_Work instructions_
Given the records below, would you repeat exactly the lines that begin at the one containing "175L306 226L369 190L380" and end at the one containing "137L369 184L310 217Q306", inclusive?

BEGIN Task data

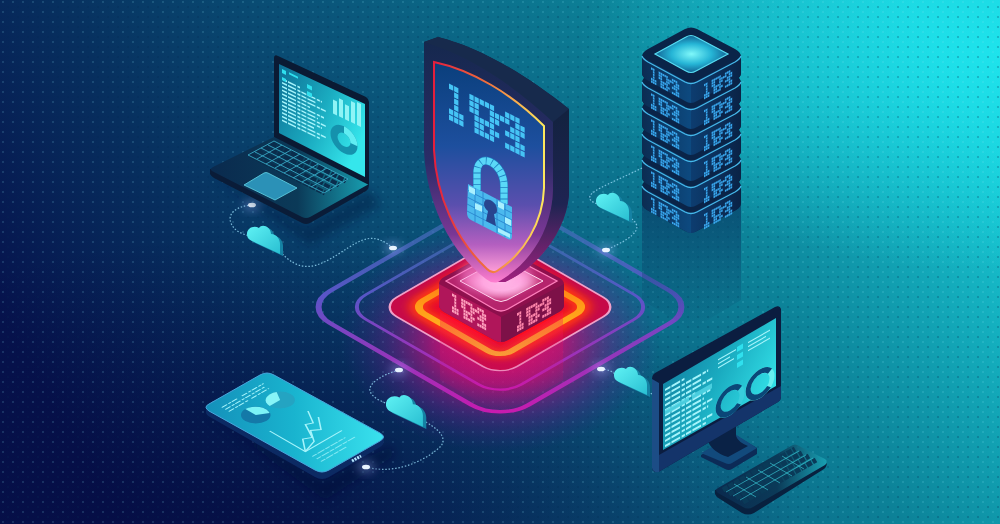
<!DOCTYPE html>
<html lang="en">
<head>
<meta charset="utf-8">
<title>Network security illustration</title>
<style>
:root{--navy:#061448;--ink:#081c3c;--cyan:#2fe0ee;--pale:#a5f4fb;--blue:#2fa9f2;--magenta:#d0118f}
html,body{margin:0;height:100%;overflow:hidden;background:var(--navy)}
svg{display:block;width:1000px;height:524px}
.line{fill:none}
.bits{fill:none;stroke-width:.84;stroke-dasharray:.84 .16}
.copy{fill:none;stroke:var(--pale);stroke-width:1.3}
.link{fill:none;stroke:#8fd0ee;stroke-width:1.2;stroke-dasharray:1.5 1.8;opacity:.85}
.ink{fill:var(--ink)}
.cyan{fill:var(--cyan)}
</style>
</head>
<body>
<svg viewBox="0 0 1000 524" role="img" aria-label="Shield with a padlock on a glowing platform, connected through clouds to a laptop, phone, server and desktop computer">
<defs>
<linearGradient id="sky" x1="0" y1=".6" x2="1" y2=".3">
<stop offset="0" stop-color="#06134d"/><stop offset=".22" stop-color="#07305f"/><stop offset=".48" stop-color="#0a587c"/><stop offset=".72" stop-color="#0c8298"/><stop offset="1" stop-color="#18c7d3"/>
</linearGradient>
<radialGradient id="corner" cx="1" cy=".1" r=".42"><stop offset="0" stop-color="#20eaf2" stop-opacity=".8"/><stop offset="1" stop-color="#20eaf2" stop-opacity="0"/></radialGradient>
<radialGradient id="shade" cx=".25" cy="1" r=".55"><stop offset="0" stop-color="#050a40" stop-opacity=".75"/><stop offset="1" stop-color="#050a40" stop-opacity="0"/></radialGradient>
<radialGradient id="halo"><stop offset="0" stop-color="#ff1060"/><stop offset=".4" stop-color="#d40a78" stop-opacity=".75"/><stop offset=".7" stop-color="#8a1590" stop-opacity=".35"/><stop offset="1" stop-color="#4a1c8c" stop-opacity="0"/></radialGradient>
<radialGradient id="floor"><stop offset="0" stop-color="#ff3040"/><stop offset=".6" stop-color="#fb0623"/><stop offset="1" stop-color="#c60a48"/></radialGradient>
<linearGradient id="ringTone" x1="0" y1="0" x2="1" y2="1"><stop offset="0" stop-color="#3d7cb8" stop-opacity=".5"/><stop offset=".45" stop-color="#5a55c8"/><stop offset="1" stop-color="#d016ad"/></linearGradient>
<linearGradient id="amber" x1="0" y1="0" x2="1" y2="1"><stop offset="0" stop-color="#ff5a10"/><stop offset=".5" stop-color="#ff9d18"/><stop offset="1" stop-color="#ffc52a"/></linearGradient>
<linearGradient id="shieldFace" x1="0" y1="0" x2="0" y2="1"><stop offset="0" stop-color="#0a3f7c"/><stop offset=".4" stop-color="#1d4f9e"/><stop offset=".68" stop-color="#5a4fae"/><stop offset=".87" stop-color="#b45fc0"/><stop offset="1" stop-color="#ff9ed8"/></linearGradient>
<linearGradient id="shieldRim" x1="0" y1="0" x2="0" y2="1"><stop offset="0" stop-color="#15284e"/><stop offset=".5" stop-color="#2b2c68"/><stop offset=".8" stop-color="#7a3795"/><stop offset="1" stop-color="#ff7fd0"/></linearGradient>
<linearGradient id="shieldSide" x1="0" y1="0" x2="0" y2="1"><stop offset="0" stop-color="#12223f"/><stop offset=".55" stop-color="#1f2452"/><stop offset="1" stop-color="#a0217f"/></linearGradient>
<linearGradient id="trim"><stop offset="0" stop-color="#e51e3c"/><stop offset=".45" stop-color="#f06a3c"/><stop offset="1" stop-color="#ffe85c"/></linearGradient>
<radialGradient id="lamp"><stop offset="0" stop-color="#fff"/><stop offset=".45" stop-color="#ffd0ee"/><stop offset="1" stop-color="#c0216c"/></radialGradient>
<radialGradient id="serverLamp"><stop offset="0" stop-color="#7ff8fa"/><stop offset=".55" stop-color="#25b5d6"/><stop offset="1" stop-color="#126394"/></radialGradient>
<linearGradient id="serverL"><stop offset="0" stop-color="#0c2c52"/><stop offset="1" stop-color="#0d4a80"/></linearGradient>
<linearGradient id="serverR"><stop offset="0" stop-color="#0d3d70"/><stop offset="1" stop-color="#0a2346"/></linearGradient>
<linearGradient id="screen" x1="0" y1="0" x2="1" y2=".6"><stop offset="0" stop-color="#0d6e94"/><stop offset=".55" stop-color="#1aabc0"/><stop offset="1" stop-color="#35e6ec"/></linearGradient>
<linearGradient id="deck"><stop offset="0" stop-color="#0a2a4e"/><stop offset=".55" stop-color="#0b3a58"/><stop offset="1" stop-color="#18a0b2"/></linearGradient>
<linearGradient id="phoneFace"><stop offset="0" stop-color="#1490ba"/><stop offset=".5" stop-color="#19b4cf"/><stop offset="1" stop-color="#3ae2ee"/></linearGradient>
<linearGradient id="cloudTone" x1="0" y1="0" x2="1" y2="1"><stop offset="0" stop-color="#5ff2f4"/><stop offset="1" stop-color="#29bfd2"/></linearGradient>
<linearGradient id="fade" x1="0" y1="0" x2="0" y2="1"><stop offset="0" stop-color="#083f68" stop-opacity=".75"/><stop offset="1" stop-color="#083f68" stop-opacity="0"/></linearGradient>
<linearGradient id="redFade" x1="0" y1="0" x2="0" y2="1"><stop offset="0" stop-color="#ff1050" stop-opacity=".7"/><stop offset="1" stop-color="#c00a80" stop-opacity="0"/></linearGradient>
<filter id="soft" x="-50%" y="-50%" width="200%" height="200%"><feGaussianBlur stdDeviation="5"/></filter>
<pattern id="weave" width="10" height="10" patternUnits="userSpaceOnUse"><path d="M2 1l2 2M4 1l-2 2" stroke="#7fe0f0" stroke-width=".7" opacity=".22"/><circle cx="8" cy="7" r="1" fill="#03284c" opacity=".3"/></pattern>
<path id="digits" class="bits" d="M0 .5h2M1 1.5h1M1 2.5h1M1 3.5h1M0 4.5h3M0 5.5h3M4 .5h5M4 1.5h2M8 1.5h2M4 2.5h2M8 2.5h2M5 3.5h4M5 4.5h2M8 4.5h2M5 5.5h4M11 .5h3M10 1.5h2M13 1.5h2M12 2.5h3M11 3.5h3M13 4.5h2M11 5.5h4"/>
<path id="cloud" d="M-17 -6C-17 -12 -10 -15 -5 -12C-2 -17 7 -13 7 -6C13 -6 16 0 16 4V14L-12 1C-16 -1 -17 -3 -17 -6Z"/>
<g id="cloudIcon"><use href="#cloud" x="3" y="2" fill="#1582a4"/><use href="#cloud" fill="url(#cloudTone)"/></g>
<g id="node"><ellipse rx="9" ry="6" fill="#9db5ff" opacity=".4" filter="url(#soft)"/><ellipse rx="4" ry="2.3" fill="#e8f4ff"/></g>
<g id="serverUnit">
<path d="M642 57Q642 52 648 49L685 29Q691 26 697 29L735 49Q741 52 741 57V73Q741 77 736 80L697 101Q691 104 685 101L647 80Q642 77 642 73Z" fill="#0a2448"/>
<path d="M642 57L691 84V103Q688 103 685 101L647 80Q642 77 642 73Z" fill="url(#serverL)"/>
<path d="M741 57L691 84V103Q694 103 697 101L736 80Q741 77 741 73Z" fill="url(#serverR)"/>
<path class="line" d="M642 56Q643 59 648 62L685 82Q691 85 697 82L735 62Q740 59 741 56" stroke="#45b8ea" stroke-width="1.3"/>
<use href="#digits" transform="matrix(1.9 1.03 0 2.6 651 67)" stroke="#39a7ee"/>
<use href="#digits" transform="matrix(1.9 -1.03 0 2.6 704 84)" stroke="#39a7ee"/>
</g>
<path id="rows" class="copy" d="M0 0h18M0 3h40M0 6h34M0 9h44M0 12h28M0 15h42M0 18h36M0 21h44M0 24h40M0 27h32M0 30h44M0 33h38" stroke-dasharray="5 1 8 1.4 3 1"/>
</defs>

<g id="background">
<rect width="1000" height="524" fill="url(#sky)"/>
<rect width="1000" height="524" fill="url(#corner)"/>
<rect width="1000" height="524" fill="url(#shade)"/>
<rect width="1000" height="524" fill="url(#weave)"/>
</g>

<g id="platform">
<ellipse cx="500" cy="338" rx="160" ry="115" fill="url(#halo)"/>
<g class="line" transform="translate(500 307) scale(1 .577) rotate(45)">
<rect x="-140" y="-140" width="280" height="280" rx="40" stroke="url(#ringTone)" stroke-width="6"/>
<rect x="-110" y="-110" width="220" height="220" rx="30" stroke="url(#ringTone)" stroke-width="4"/>
<rect x="-85" y="-85" width="170" height="170" rx="24" fill="url(#floor)" stroke="#f0a0c8" stroke-width="2.4"/>
<rect x="-63" y="-63" width="126" height="126" rx="18" stroke="#ff3a10" stroke-width="18" filter="url(#soft)"/>
<rect x="-62" y="-62" width="124" height="124" rx="16" stroke="url(#amber)" stroke-width="8"/>
</g>
<path d="M440 312L501 346L563 312V380L501 414L440 380Z" fill="url(#redFade)" opacity=".55"/>
</g>

<g id="pedestal">
<path d="M439 284Q439 280 444 277L494 250Q501 246 508 250L558 277Q564 280 564 284V305Q564 309 559 312L508 340Q501 344 494 340L444 312Q439 309 439 305Z" fill="#8d0f4c"/>
<path d="M439 284L501 317V342Q497 342 494 340L444 312Q439 309 439 305Z" fill="#b0165a"/>
<path d="M564 284L501 317V342Q505 342 508 340L559 312Q564 309 564 305Z" fill="#7d1148"/>
<path d="M446 281L494 255Q501 251 508 255L557 281L508 309Q501 313 494 309Z" fill="#b5246c" stroke="#ff7fbc" stroke-width="1.3"/>
<path d="M460 281L495 262Q501 259 507 262L543 281L507 300Q501 303 495 300Z" fill="url(#lamp)" stroke="#ffe2f4"/>
<use href="#digits" transform="matrix(2.3 1.25 0 3.2 452 293)" stroke="#ffa0bd"/>
<use href="#digits" transform="matrix(2.3 -1.25 0 3.2 517 313)" stroke="#ff86ab"/>
</g>

<g id="shield">
<ellipse cx="496" cy="276" rx="36" ry="18" fill="#ff8ad8" opacity=".6" filter="url(#soft)"/>
<path d="M424 42L438 37C475 46 520 70 569 109V195C566 230 540 266 505 282L492 282Z" fill="url(#shieldSide)"/>
<path d="M424 42L438 37C475 46 520 70 569 109L553 122C512 88 470 60 424 42Z" fill="#172a4c"/>
<path d="M553 122L569 109V195C566 230 540 266 505 282H492C525 258 552 228 553 190Z" fill="url(#shieldSide)"/>
<path d="M424 42C470 56 512 84 553 122V190C552 230 530 264 498 282Q492 284 486 279C448 250 426 200 424 150Z" fill="url(#shieldRim)"/>
<path d="M434 62C472 70 512 94 544 126V188C543 222 524 254 497 271Q492 274 487 269C456 240 436 196 434 150Z" fill="url(#shieldFace)" stroke="url(#trim)" stroke-width="2"/>
<use href="#digits" transform="matrix(5.1 2.55 0 6.2 449 83)" stroke="#45c4f5"/>
<g id="padlock">
<path class="line" d="M477 190V173C477 150 504 162 504 186V204" stroke="#1d7fc0" stroke-width="8"/>
<path class="line" d="M477 190V173C477 150 504 162 504 186V204" stroke="#5ad8f8" stroke-width="7" stroke-dasharray="5 .8"/>
<path d="M468 184L512 207V236Q512 241 508 239L471 220Q467 218 467 213Z" fill="#4bb9ee"/>
<path class="line" d="M467 190l45 23M467 197l45 23M467 204l45 23M467 211l45 23M475 188v34M483 192v34M497 199v34M505 203v34" stroke="#2a86cf" stroke-width=".9"/>
<path d="M469 186l6 3v6l-6-3zM498 201l6 3v6l-6-3zM505 217l6 3v6l-6-3zM475 203l7 3v6l-7-3zM498 228l12 6v4l-12-6z" fill="#a9f0ff"/>
<path d="M484 204C484 195 497 201 497 210Q497 214 494 214L496 226L486 221L488 211Q484 208 484 204Z" fill="#28458f"/>
</g>
</g>

<g id="server">
<path d="M642 205L691 232L741 205V300L691 330L642 300Z" fill="url(#fade)"/>
<use href="#serverUnit" y="130"/><use href="#serverUnit" y="104"/><use href="#serverUnit" y="78"/><use href="#serverUnit" y="52"/><use href="#serverUnit" y="26"/><use href="#serverUnit"/>
<path d="M655 54L686 37Q691 34 696 37L728 54L696 71Q691 74 686 71Z" fill="url(#serverLamp)" stroke="#55dcf2" stroke-width="1.2"/>
</g>

<g id="links">
<path class="link" d="M252 205C236 206 227 214 231 223C234 231 242 234 250 236M278 249C300 276 318 267 340 253S372 231 393 248"/>
<path class="link" d="M399 370C381 375 368 384 370 391S383 402 390 405M420 419C440 429 447 438 441 446C430 457 399 476 366 467"/>
<path class="link" d="M642 168C618 180 592 190 590 196S597 203 601 206M629 217C643 226 640 235 606 250"/>
<path class="link" d="M601 369C608 369 613 372 618 376M645 390L654 395"/>
<use href="#node" x="393" y="248"/><use href="#node" x="252" y="205"/><use href="#node" x="399" y="370"/><use href="#node" x="606" y="250"/><use href="#node" x="601" y="369"/>
<use href="#cloudIcon" x="264" y="240"/>
<use href="#cloudIcon" transform="translate(405 411) scale(1.12)"/>
<use href="#cloudIcon" x="613" y="207"/>
<use href="#cloudIcon" x="631" y="381"/>
</g>

<g id="laptop">
<path d="M211 175L306 226L369 190L380 205L310 245Z" fill="#04143c" opacity=".4" filter="url(#soft)"/>
<path d="M210 169V174Q211 176 214 178L302 223Q306 225 310 223L366 191Q369 189 369 184Z" fill="#0a1c38"/>
<path d="M274 137L369 184L310 217Q306 219 302 217L212 171Q209 169 213 167Z" fill="url(#deck)"/>
<g class="line" stroke="#37a8c4" stroke-width=".9"><path d="M271 143L346 181M264 147L339 185M257 151L332 189M250 155L325 193" stroke-width="5" stroke="#0a2d4c" stroke-dasharray="6 1.5"/><path d="M274 141L348 179L324 193L248 155ZM268 145L342 182M261 148L336 186M255 152L330 190M282 145L257 159M291 150L266 164M300 154L275 168M309 159L284 173M318 164L293 178M327 168L302 182M336 173L311 187"/></g>
<path d="M244 185L264 173Q266 172 268 173L297 188L275 200Z" fill="#2b91b7" stroke="#63d6e8" stroke-width=".8"/>
<path d="M274 58Q274 54 278 56L366 97Q369 99 369 102V185L274 137Z" fill="#0a1a33"/>
<path d="M279 64L365 104V177L279 133Z" fill="url(#screen)"/>
<g transform="matrix(1 .48 0 1 282 71)">
<use href="#rows" transform="translate(0 8) scale(1 1.25)"/>
<path class="cyan" d="M0 -2h4v4h-4zM7 -2h9v2h-9zM0 6h4v3h-4zM25 1h5v4h-5zM25 8h5v4h-5z"/>
<path d="M51 18h4v-14h-4zM57 18h4v-18h-4zM63 18h4v-15h-4zM69 18h4v-21h-4zM75 18h4v-23h-4z" fill="#8ff4f6"/>
<circle class="line" cx="62" cy="39" r="10" stroke="#1592ad" stroke-width="7"/>
<path class="line" d="M62 29A10 10 0 0 1 72 39" stroke="#60edf2" stroke-width="7"/>
</g>
</g>

<g id="phone">
<path d="M206 412L322 482L390 446L395 455L325 500Z" fill="#030c38" opacity=".5" filter="url(#soft)"/>
<path d="M206 407V412Q206 415 210 417L315 477Q322 481 329 477L380 447Q384 445 384 440V436Z" fill="#0c2a63"/>
<path d="M209 404L260 375Q267 371 274 375L380 433Q387 437 380 441L329 470Q322 474 315 470L209 411Q203 407 209 404Z" fill="url(#phoneFace)" stroke="#47a6dc"/>
<g transform="matrix(.87 -.5 .87 .5 214 408)">
<path class="copy" d="M5 4h18M28 4h25M5 8h46M5 12h22M31 12h20" stroke-width="2" stroke-dasharray="6 1.5 3 1"/>
<circle cx="17" cy="31" r="12" fill="#1479a8"/><path d="M17 31V19A12 12 0 0 1 27 37Z" fill="#7cf3f6"/>
<circle cx="46" cy="30" r="12" fill="#24a4c2"/><path d="M46 30L34 30A12 12 0 0 1 52 20Z" fill="#86f5f7"/>
<path class="copy" d="M9 55V96H51" stroke="#d4fcff"/>
<path class="copy" d="M9 96L20 82L27 86L36 69L42 72L51 57M9 96L24 91L33 78L40 83L51 69" stroke="#c3fbff"/>
<path class="copy" d="M8 105h38M8 110h45M8 115h30" stroke-dasharray="5 1 8 1" opacity=".75"/>
</g>
<path class="line" d="M352 461L361 456" stroke="#b7e8ff" stroke-width="3" stroke-dasharray="2 1"/>
<use href="#node" x="366" y="467"/>
</g>

<g id="desktop">
<path d="M701 455L735 435L757 448V454L732 469Q729 471 725 469L701 457Z" fill="#0c2b57"/>
<path d="M701 453L735 434L757 448L732 463Q729 465 725 463Z" fill="#124a7c"/>
<path d="M707 437L736 421V436Q738 442 748 446L728 457Q709 451 707 437Z" fill="#0a2246"/>
<path d="M652 379Q652 375 655 373L775 307Q780 305 781 309V397Q781 400 778 402L660 471Q653 474 652 468Z" fill="#0b1d40"/>
<path d="M652 379L659 383V472Q653 473 652 468Z" fill="#1c4d86"/>
<path d="M659 455L781 386V397Q781 400 778 402L660 471L659 472Z" fill="#14346a"/>
<path d="M663 384L776 318V386L663 450Z" fill="url(#screen)"/>
<g transform="matrix(1 -.57 0 1 665 386)">
<use href="#rows" transform="translate(0 4) scale(1.08 1.7)"/>
<path d="M0 24h24v5h-24zM27 24h20v5h-20z" fill="#56d9e8" opacity=".8"/>
<path class="copy" d="M53 4h18M53 8h12M83 4h22M83 8h18M53 12h16M83 12h22"/>
<path class="cyan" d="M72 2h6v5h-6zM72 10h6v5h-6zM72 18h6v5h-6z"/>
<g class="line" stroke-width="5"><circle cx="65" cy="52" r="12" stroke="#38cddc"/><path d="M75 45A12 12 0 1 0 74 60" stroke="#0b4778"/><circle cx="95" cy="52" r="12" stroke="#67eff0"/><path d="M105 45A12 12 0 1 0 104 60" stroke="#0b4778"/></g>
</g>
<g id="keyboard">
<path d="M715 490V494Q716 497 720 499L742 513Q748 516 754 513L824 469Q827 467 827 461Z" fill="#08213f"/>
<path d="M718 488L791 446Q795 443 799 446L825 459Q829 462 825 465L753 507Q748 510 743 507L718 493Q714 490 718 488Z" fill="url(#deck)"/>
<path class="line" d="M723 490L795 449M729 494L802 453M736 498L809 456M743 502L816 460" stroke="#0a3a58" stroke-width="5" stroke-dasharray="5.5 1.2"/>
<path class="line" d="M726 492L799 451M733 496L806 455M740 500L813 458M734 484L756 497M746 477L768 490M758 470L780 483M770 463L792 476M782 456L804 469" stroke="#36c0cf" stroke-width=".7"/>
</g>
</g>
</svg>
</body>
</html>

END Task data

_Response area_
<path d="M211 175L306 226L369 190L380 205L310 245Z" fill="#04143c" opacity=".4" filter="url(#soft)"/>
<path d="M210 169V174Q211 176 214 178L302 223Q306 225 310 223L366 191Q369 189 369 184Z" fill="#0a1c38"/>
<path d="M274 137L369 184L310 217Q306 219 302 217L212 171Q209 169 213 167Z" fill="url(#deck)"/>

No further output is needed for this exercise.